“Where did you stand in your graduating class at the Academy?” “Sir,” came the reply, “Proudly I finished 56th out of a class of 820.” Then another question: “Did you do your best?” Carter was about to say, “Yes, Sir, I did!” But caught himself, thought that presumptuous, and said instead, “Well sir, sometimes I did and sometimes I did not.” “So,” Admiral Rickover replied, “You are saying that you did not do your best.” “Well, yes sir; I guess that is right.”

As he swiveled his chair, signaling that the interview was over, Rickover asked, “Why not?”

Let no one take our crown in the proclamation of the grace of God, but let no one speak more forcefully either of the duty and the obligation of a Christian man or woman to be all he or she can be and should be for his or for her God and Savior. There is a sacrifice to be made, there is a goal to be sought with might and main, there is to be a determination that no one and nothing can weaken or cause to flag. There are things in our lives that need to be rooted out. There are things in our lives that need to be put in and we are to let nothing stand in the way. We love God because he first loved us. We boast in nothing but the cross of our Lord Jesus Christ. But, we will, come what may, put on holiness in the fear of the Lord; we will not be deterred from growing up as high in godliness as we can by God’s grace and our own concentrated effort. And one principal way in which this is done, in which this has always been done, is to take steps to put that godliness into practice in ways that matter, to embody it in specific commitments before the Lord.

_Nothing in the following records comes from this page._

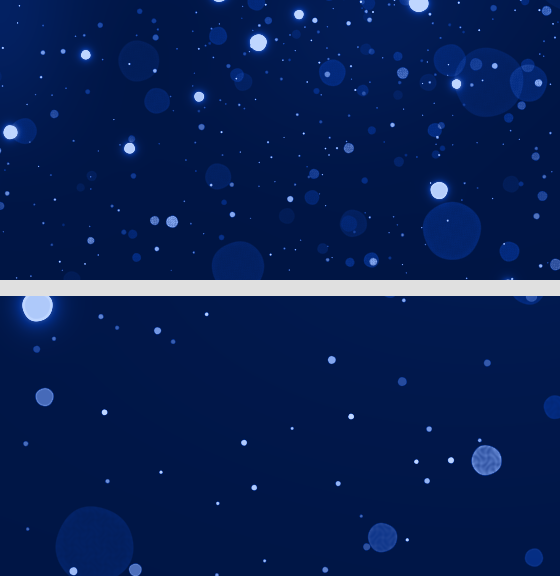
Top, the full canvas; bottom, a detail of the centre.
This background is drawn by a Shadertoy shader. Its source:

```glsl
// Deep blue night field with drifting out-of-focus lights and fine dust.
// Each layer is a jittered grid of discs (cellular scatter); the summed light
// is mapped through a colour ramp over a soft haze of layered sines.

const vec3 NIGHT = vec3(0.00, 0.082, 0.267);
const vec3 DUSK  = vec3(0.01, 0.120, 0.360);
const vec3 ROYAL = vec3(0.01, 0.170, 0.510);
const vec3 STEEL = vec3(0.20, 0.330, 0.630);
const vec3 AZURE = vec3(0.12, 0.310, 0.700);
const vec3 SKY   = vec3(0.50, 0.640, 0.930);
const vec3 ICE   = vec3(0.75, 0.840, 1.000);

const vec2 CLUSTER_CENTRE = vec2(1.30, 1.0);  // where lights crowd together
const vec2 CLUSTER_SIZE   = vec2(0.50, 0.45);
const float WOBBLE     = 0.018;  // irregularity of disc outlines
const float GRAIN      = 0.10;   // mottling inside discs
const float HALO_WIDTH = 0.010;

struct Layer {
    float cell;    // grid spacing
    vec2 density;  // chance per cell: outside, inside the cluster
    vec2 radius;   // smallest, largest
    vec2 light;    // faintest, brightest
    float halo;    // strength of the glow
    float seed;
};

vec4 hash4(vec2 p) {
    vec4 q = fract(p.xyxy * vec4(0.1031, 0.1030, 0.0973, 0.1099));
    q += dot(q, q.wzxy + 33.33);
    return fract((q.xxyz + q.yzzw) * q.zywx);
}

float clusterAt(vec2 p) {
    vec2 q = (p - CLUSTER_CENTRE) / CLUSTER_SIZE;
    return exp(-dot(q, q));
}

// Fine mottling from crossed sines
float mottle(vec2 p) {
    return sin(p.x * 410.0 + 2.0 * sin(p.y * 290.0))
         * sin(p.y * 370.0 + 2.0 * sin(p.x * 330.0));
}

float discLight(vec2 offset, float radius, float halo, float phase, float pixel) {
    float angle = atan(offset.y, offset.x + 1e-6);
    float outline = radius * (1.0 + WOBBLE * (sin(3.0 * angle + phase)
                                            + 0.6 * sin(5.0 * angle - phase)));
    float dist = length(offset) - outline;
    float fill = clamp(0.5 - dist / (1.3 * pixel), 0.0, 1.0);
    float rim = 0.18 * smoothstep(-0.25 * radius, 0.0, dist);
    float glow = halo * exp(-max(dist, 0.0) / HALO_WIDTH);
    return max(fill * (0.92 + rim), glow);
}

float scatter(vec2 p, Layer layer, float pixel) {
    vec2 home = floor(p / layer.cell);
    float sum = 0.0;
    for (int j = -1; j <= 1; j++)
    for (int i = -1; i <= 1; i++) {
        vec2 id = home + vec2(i, j);
        vec4 place = hash4(id + layer.seed);
        vec4 look = hash4(id + layer.seed + 57.3);
        vec2 centre = (id + place.xy) * layer.cell;
        float chance = mix(layer.density.x, layer.density.y, clusterAt(centre));
        if (place.z > chance) continue;
        float radius = mix(layer.radius.x, layer.radius.y, look.x * look.x);
        float light = mix(layer.light.x, layer.light.y, look.y);
        sum += light * discLight(p - centre, radius, layer.halo, 6.28 * look.z, pixel);
    }
    return sum;
}

// Dim glow at the upper left and along the top, broken up by slow sines
float haze(vec2 p) {
    float left = exp(-pow(p.x / 0.27, 2.0)) * smoothstep(0.25, 0.95, p.y);
    float top = clusterAt(p);
    float drift = 0.5 + 0.25 * sin(5.0 * p.x + 2.0 * sin(3.0 * p.y))
                      + 0.25 * sin(7.0 * p.y - 3.0 * p.x);
    return 0.11 * left + 0.065 * top + 0.02 * drift * p.y;
}

vec3 ramp(float light, float height) {
    vec3 middle = mix(STEEL, AZURE, smoothstep(0.3, 1.0, height) * 0.7);
    vec3 col = mix(NIGHT, DUSK, clamp(light / 0.10, 0.0, 1.0));
    col = mix(col, ROYAL, clamp((light - 0.10) / 0.15, 0.0, 1.0));
    col = mix(col, middle, clamp((light - 0.25) / 0.25, 0.0, 1.0));
    col = mix(col, SKY, clamp((light - 0.50) / 0.25, 0.0, 1.0));
    return mix(col, ICE, clamp((light - 0.75) / 0.25, 0.0, 1.0));
}

void mainImage(out vec4 fragColor, in vec2 fragCoord) {
    float pixel = 1.0 / iResolution.y;
    vec2 p = fragCoord * pixel;

    // cell, density, radius, light, halo, seed
    Layer veils  = Layer(0.36, vec2(0.60, 0.75), vec2(0.045, 0.125), vec2(0.06, 0.20), 0.0, 11.0);
    Layer ghosts = Layer(0.12, vec2(0.14, 0.65), vec2(0.014, 0.036), vec2(0.06, 0.28), 0.0, 23.0);
    Layer lamps  = Layer(0.14, vec2(0.11, 0.38), vec2(0.012, 0.023), vec2(0.32, 0.82), 0.0, 37.0);
    Layer flares = Layer(0.25, vec2(0.38, 0.60), vec2(0.017, 0.036), vec2(0.98, 1.12), 0.36, 41.0);
    Layer dots   = Layer(0.06, vec2(0.09, 0.42), vec2(0.004, 0.011), vec2(0.22, 0.92), 0.0, 59.0);
    Layer specks = Layer(0.045, vec2(0.15, 0.34), vec2(0.0016, 0.0036), vec2(0.55, 1.20), 0.0, 73.0);

    float discs = scatter(p, veils, pixel) + scatter(p, ghosts, pixel)
                + scatter(p, lamps, pixel);
    discs *= 1.0 + GRAIN * mottle(p);
    float sparks = scatter(p, flares, pixel) + scatter(p, dots, pixel)
                 + scatter(p, specks, pixel);

    vec3 col = ramp(haze(p) + discs + sparks, p.y);
    fragColor = vec4(col, 1.0);
}
```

A vow is a promise you do not have to make; but once you have made it you must keep it. Serious Christians know that; you must keep your vows. And yet serious Christians make those vows and those commitments anyway because they know that this is a biblically approved, a divinely ordered way of taking great steps forward and upward in everything that is pleasing to God.